[[ DATA IN THIS EXERCISE open ]]
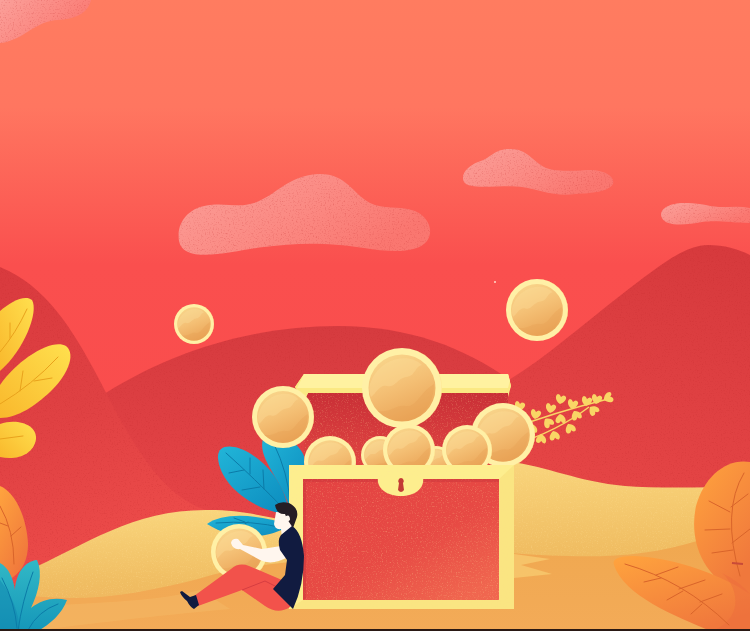
<!DOCTYPE html>
<html lang="en">
<head>
<meta charset="utf-8">
<title>Treasure chest in the dunes</title>
<style>
:root{--cream:#fff2a0;--frame:#fdee8e;--red:#e84844;--navy:#111b40;--skin:#fff6ee;--trouser:#f2524b;--teal:#14a3cb;--vein:#0b7ba8;--sprig:#f9d565}
html,body{margin:0;height:100%;overflow:hidden;background:#f94c4c}
.scene{display:block;width:750px;height:631px}
.frame{fill:var(--frame)}
.navy{fill:var(--navy)}
.skin{fill:var(--skin)}
.trouser{fill:var(--trouser)}
.vein{fill:none;stroke-width:1;stroke-linecap:round}
.blue-vein{stroke:var(--vein)}
.gold-vein{stroke:#e9a21c}
.rust-vein{stroke:#d9642a}
.sprig{fill:var(--sprig)}
.stem{fill:none;stroke:var(--sprig);stroke-width:1.5}
</style>
</head>
<body>
<svg class="scene" viewBox="0 0 750 631" role="img" aria-label="A man sits against an open treasure chest full of gold coins among red hills">
<defs>
<linearGradient id="sky" x2="0" y2="1"><stop offset="0" stop-color="#ff7c60"/><stop offset=".17" stop-color="#ff7660"/><stop offset=".42" stop-color="#fa4f4e"/><stop offset="1" stop-color="#f94a4b"/></linearGradient>
<linearGradient id="cloud" x2="1" y2=".5"><stop offset="0" stop-color="#fba09a"/><stop offset=".6" stop-color="#fb8982"/><stop offset="1" stop-color="#fa7770"/></linearGradient>
<linearGradient id="hill-left" x2=".3" y2="1"><stop offset="0" stop-color="#d93a3e"/><stop offset=".5" stop-color="#e04143"/><stop offset="1" stop-color="#ee4c4a"/></linearGradient>
<linearGradient id="hill-mid" x2="0" y2="1"><stop offset="0" stop-color="#d63b3f"/><stop offset="1" stop-color="#ea4648"/></linearGradient>
<linearGradient id="hill-right" x1=".7" x2=".45" y2="1"><stop offset="0" stop-color="#d73a3d"/><stop offset=".5" stop-color="#df4042"/><stop offset="1" stop-color="#e74646"/></linearGradient>
<linearGradient id="dune" x2="0" y2="1"><stop offset="0" stop-color="#f9d57c"/><stop offset=".6" stop-color="#f0bd62"/><stop offset="1" stop-color="#efb05a"/></linearGradient>
<linearGradient id="ground" x2="0" y2="1"><stop offset="0" stop-color="#f0a850"/><stop offset="1" stop-color="#f3ab58"/></linearGradient>
<linearGradient id="coin-face" x1=".2" x2=".6" y2="1"><stop offset="0" stop-color="#f9d68c"/><stop offset=".5" stop-color="#f4bf74"/><stop offset="1" stop-color="#eaa457"/></linearGradient>
<linearGradient id="chest-front" x2=".8" y2="1"><stop offset="0" stop-color="#e34242"/><stop offset=".6" stop-color="#e74a44"/><stop offset="1" stop-color="#f0664f"/></linearGradient>
<linearGradient id="chest-inside" x2="0" y2="1"><stop offset="0" stop-color="#c92f36"/><stop offset="1" stop-color="#e14542"/></linearGradient>
<linearGradient id="gold-leaf" x1="1" x2="0" y2="1"><stop offset="0" stop-color="#ffe04e"/><stop offset="1" stop-color="#f9b82c"/></linearGradient>
<linearGradient id="rust-leaf" x2=".6" y2="1"><stop offset="0" stop-color="#ffa43e"/><stop offset="1" stop-color="#f0783c"/></linearGradient>
<linearGradient id="blue-leaf" x2=".8" y2="1"><stop offset="0" stop-color="#22b5d8"/><stop offset="1" stop-color="#0d8ec0"/></linearGradient>
<linearGradient id="teal-leaf" x2="0" y2="1"><stop offset="0" stop-color="#32b8c6"/><stop offset="1" stop-color="#1597b9"/></linearGradient>
<filter id="grain" x="0" y="0" width="1" height="1" color-interpolation-filters="sRGB">
<feTurbulence type="fractalNoise" baseFrequency=".8" numOctaves="2" seed="4" result="noise"/>
<feColorMatrix in="noise" values="0 0 0 0 1  0 0 0 0 .88  0 0 0 0 .6  0 0 0 3 -1.65" result="specks"/>
<feComposite in="specks" in2="SourceAlpha" operator="in" result="dust"/>
<feComponentTransfer in="dust" result="soft"><feFuncA type="linear" slope=".3"/></feComponentTransfer>
<feMerge><feMergeNode in="SourceGraphic"/><feMergeNode in="soft"/></feMerge>
</filter>
<filter id="shade-grain" x="0" y="0" width="1" height="1" color-interpolation-filters="sRGB">
<feTurbulence type="fractalNoise" baseFrequency=".75" numOctaves="2" seed="9" result="noise"/>
<feColorMatrix in="noise" values="0 0 0 0 .75  0 0 0 0 .15  0 0 0 0 .16  0 0 0 3 -1.6" result="specks"/>
<feComposite in="specks" in2="SourceAlpha" operator="in" result="dust"/>
<feComponentTransfer in="dust" result="soft"><feFuncA type="linear" slope=".25"/></feComponentTransfer>
<feMerge><feMergeNode in="SourceGraphic"/><feMergeNode in="soft"/></feMerge>
</filter>
<symbol id="coin" viewBox="0 0 80 80">
<circle cx="40" cy="40" r="40" fill="#fff0a6"/>
<path d="M40 0a40 40 0 0 1 0 80a40 40 0 0 0 28-68a40 40 0 0 0-28-12z" fill="#ffe388" opacity=".7"/>
<circle cx="40" cy="40" r="33.5" fill="url(#coin-face)"/>
<path d="M10 31C20 10 47 4 60 17C52 19 54 28 44 29C36 30 33 40 25 38C18 36 15 44 9 49Q5 40 10 31z" fill="#fbdc9a" opacity=".38"/>
<path d="M72 36C72 58 58 73 39 73C30 73 20 68 16 63C29 65 34 56 44 58C55 59 57 45 72 36z" fill="#e49b50" opacity=".3"/>
</symbol>
<path id="bud" d="M0 0C-5-3-5-9-2-10Q0-10 1-7Q4-10 6-7C7-4 3-1 0 0z"/>
</defs>

<rect id="sky-area" width="750" height="631" fill="url(#sky)"/>

<g id="clouds" fill="url(#cloud)" filter="url(#shade-grain)">
<path d="M0 0H91C88 14 74 19 58 20C38 21 27 35 12 40Q5 43 0 43z"/>
<path d="M179 241C176 222 189 207 210 205C228 203 239 208 254 203C277 195 287 176 318 174C346 173 352 193 370 203C383 210 399 205 415 211C429 217 434 231 427 241C417 254 389 252 364 248C323 242 296 243 264 247C237 250 183 266 179 241z"/>
<path d="M464 182C460 174 468 166 478 162C490 159 494 149 509 149C526 148 532 160 544 167C555 173 577 170 593 170C606 171 615 177 613 184C608 192 592 193 576 194C554 197 541 190 522 187C503 184 470 191 464 182z"/>
<path d="M662 218C658 210 668 203 684 203C701 202 711 208 728 207Q741 206 750 208V223C731 223 720 220 702 222C687 225 666 227 662 218z"/>
</g>
<circle id="spark" cx="495" cy="282" r="1" fill="#ffd9c8"/>

<g id="hills" filter="url(#shade-grain)">
<path d="M95 400C170 350 255 326 338 326C416 326 475 352 525 391V560H95z" fill="url(#hill-mid)"/>
<path d="M480 396C530 372 573 332 621 295C654 270 683 245 708 245C724 245 738 249 750 255V515H480z" fill="url(#hill-right)"/>
<path d="M0 267C45 285 73 329 100 381C133 446 166 505 216 512V590H0z" fill="url(#hill-left)"/>
</g>

<g id="sand">
<path d="M25 572C87 544 134 509 209 510C250 510 272 520 310 523V631H25z" fill="url(#dune)" filter="url(#grain)"/>
<path d="M490 460C540 462 571 481 625 486Q666 489 750 486V610H490z" fill="url(#dune)" filter="url(#grain)"/>
<path d="M0 590C68 606 132 596 198 579C260 560 320 560 380 558L510 553C590 559 642 558 697 541L750 540V631H0z" fill="url(#ground)"/>
<path d="M514 554L550 559L521 565L552 574L514 578z" fill="#f8cc70" opacity=".75"/>
<path d="M0 612C70 600 140 606 200 590L230 609C150 616 90 624 30 631H0z" fill="#f5b864" opacity=".55"/>
</g>

<g id="sprigs">
<path class="stem" d="M508 430Q552 413 608 399M515 444Q556 432 589 407M512 418L522 403"/>
<g class="sprig">
<use href="#bud" x="519" y="411"/><use href="#bud" x="535" y="419"/><use href="#bud" x="550" y="413"/><use href="#bud" x="560" y="404"/>
<use href="#bud" x="572" y="409"/><use href="#bud" x="586" y="406"/><use href="#bud" x="596" y="404"/>
<use href="#bud" transform="translate(604 400) rotate(55)"/><use href="#bud" transform="translate(590 407) rotate(125)"/><use href="#bud" transform="translate(574 411) rotate(145)"/>
<use href="#bud" transform="translate(560 414) rotate(165)"/><use href="#bud" transform="translate(545 419) rotate(130)"/><use href="#bud" transform="translate(531 424) rotate(160)"/>
<use href="#bud" transform="translate(568 424) rotate(145)"/><use href="#bud" transform="translate(553 431) rotate(155)"/><use href="#bud" transform="translate(541 434) rotate(170)"/>
</g>
</g>

<g id="blue-leaves">
<path d="M291 512C283 480 257 459 263 439C270 424 304 442 306 463V500z" fill="url(#blue-leaf)"/>
<path d="M289 515C251 510 220 484 218 458C217 443 235 444 251 454C273 468 287 491 289 515z" fill="url(#blue-leaf)"/>
<path d="M207 524C223 513 253 513 291 525C268 539 236 542 207 524z" fill="url(#blue-leaf)"/>
<path class="vein blue-vein" d="M226 453Q253 477 286 511M250 474V458M264 489L263 470M244 470L229 473M260 487L242 490M274 444Q288 473 290 502M216 523Q252 520 283 528M245 522L234 518M248 522L235 530"/>
</g>
<use id="coin-behind-man" href="#coin" x="211" y="524" width="56" height="56"/>

<g id="chest-lid">
<path class="frame" d="M304 374H508L511 386L508 397V465H304V397L295 387z"/>
<path d="M308 393H508V467H304V401z" fill="url(#chest-inside)" filter="url(#grain)"/>
<path d="M295 387L304 374H508L511 386L508 393H308L304 401z" fill="#fbe983"/>
<path d="M304 374H508L510 381L508 388H297z" fill="var(--cream)"/>
</g>

<g id="coins">
<use href="#coin" x="174" y="304" width="40" height="40"/>
<use href="#coin" x="506" y="279" width="62" height="62"/>
<use href="#coin" x="362" y="348" width="80" height="80"/>
<use href="#coin" x="252" y="386" width="62" height="62"/>
<use href="#coin" x="471" y="403" width="64" height="64"/>
<use href="#coin" x="304" y="436" width="52" height="52"/>
<use href="#coin" x="361" y="436" width="38" height="38"/>
<use href="#coin" x="419" y="446" width="34" height="34"/>
<use href="#coin" x="442" y="425" width="50" height="50"/>
<use href="#coin" x="383" y="424" width="52" height="52"/>
</g>

<g id="chest-box">
<rect class="frame" x="289" y="465" width="225" height="144" filter="url(#grain)"/>
<path d="M499 479L514 465V609H289L303 600H499z" fill="#f8df78" opacity=".55"/>
<rect x="303" y="479" width="196" height="121" fill="url(#chest-front)" filter="url(#grain)"/>
<path d="M303 599V479H499V482H306V599z" fill="#c7333a" opacity=".45"/>
<path class="frame" d="M378 477H423C425 489 414 496 401 496C388 496 376 489 378 477z"/>
<path d="M401 478A3 3 0 0 1 403 483L404 490Q401 494 398 490L399 483A3 3 0 0 1 401 478z" fill="#c33a35"/>
</g>

<g id="man">
<path class="trouser" d="M282 580L249 566Q239 562 231 569L194 596L198 606L242 590L265 606Q278 615 290 607L294 590z"/>
<path d="M242 590L265 581L277 587" fill="none" stroke="#d63d41"/>
<path class="navy" d="M182 591Q186 594 190 597L196 595L199 605L194 609Q190 607 187 601Q181 596 180 592z"/>
<path class="skin" d="M281 546L262 549L243 545L238 539Q232 538 231 543Q233 550 240 549L260 560Q272 566 288 557z"/>
<path class="skin" d="M276 512L274 524Q275 530 281 529L282 538L292 531V513z"/>
<path class="navy" d="M281 535L292 526Q302 532 304 556Q304 585 293 609Q285 601 273 589L285 575L287 560L280 550Q277 540 281 535z"/>
<path d="M275 505Q280 501 289 503Q299 508 297 517L293 528L287 519L285 514Q277 515 275 505z" fill="#251d24"/>
<path class="skin" d="M286 516Q290 514 290 520L286 523z"/>
</g>

<g id="gold-leaves">
<path d="M0 311C10 302 25 294 32 300C39 312 24 350 0 371z" fill="url(#gold-leaf)"/>
<path d="M0 385C18 359 52 338 66 346C77 355 66 377 50 392C36 405 18 418 0 418z" fill="url(#gold-leaf)"/>
<path d="M0 424C18 418 37 425 36 439C34 454 17 461 0 457z" fill="url(#gold-leaf)"/>
<path class="vein gold-vein" d="M0 352Q16 333 27 309M10 338V323M0 404Q32 385 58 357M20 391L23 371M34 381L52 378M0 439L23 436"/>
</g>

<g id="left-leaves">
<path d="M0 486C17 493 27 521 28 544C28 559 23 570 12 578H0z" fill="url(#rust-leaf)"/>
<path class="vein rust-vein" d="M0 506Q14 530 14 564M11 536L21 527M8 526L0 523"/>
<path d="M0 631V563C9 568 13 578 15 590C16 573 25 561 37 560C43 573 39 591 31 608C42 599 55 597 67 600C62 614 50 624 38 631z" fill="url(#teal-leaf)"/>
<path d="M0 580Q18 603 20 631H0z" fill="#1388b1" opacity=".55"/>
<path class="vein blue-vein" d="M33 572Q22 601 18 631M58 604Q38 611 28 630M2 578Q15 603 17 628"/>
</g>

<g id="right-leaves">
<path d="M750 462C726 458 704 477 696 506C689 539 701 574 735 591Q742 594 750 595z" fill="url(#rust-leaf)"/>
<path d="M614 565C610 555 633 554 660 559C703 567 733 583 750 594V631H711C675 616 624 596 614 565z" fill="url(#rust-leaf)"/>
<path d="M711 631C742 621 741 590 722 573Q739 581 750 594V631z" fill="#ec6b3d" opacity=".45"/>
<path class="vein rust-vein" d="M744 473Q721 511 740 576M730 512L709 501M730 529L705 530M733 550L712 553M731 507L748 494M732 543L750 529M625 564Q684 581 729 625M656 575L678 567M679 589L705 580M700 602L722 594M661 578L644 582M683 591L667 600M702 604L691 614"/>
<path d="M732 563L743 564" fill="none" stroke="#c94b38" stroke-width="2"/>
</g>

<rect id="base-line" y="629" width="750" height="2" fill="#2a1914"/>
</svg>
</body>
</html>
[[ DATA IN THIS EXERCISE closed ]]
- **TASK GOAL**:
Each line above with the string "dust" should be reported in full.

- **EXERCISE RESPONSE**:
<feComposite in="specks" in2="SourceAlpha" operator="in" result="dust"/>
<feComponentTransfer in="dust" result="soft"><feFuncA type="linear" slope=".3"/></feComponentTransfer>
<feComposite in="specks" in2="SourceAlpha" operator="in" result="dust"/>
<feComponentTransfer in="dust" result="soft"><feFuncA type="linear" slope=".25"/></feComponentTransfer>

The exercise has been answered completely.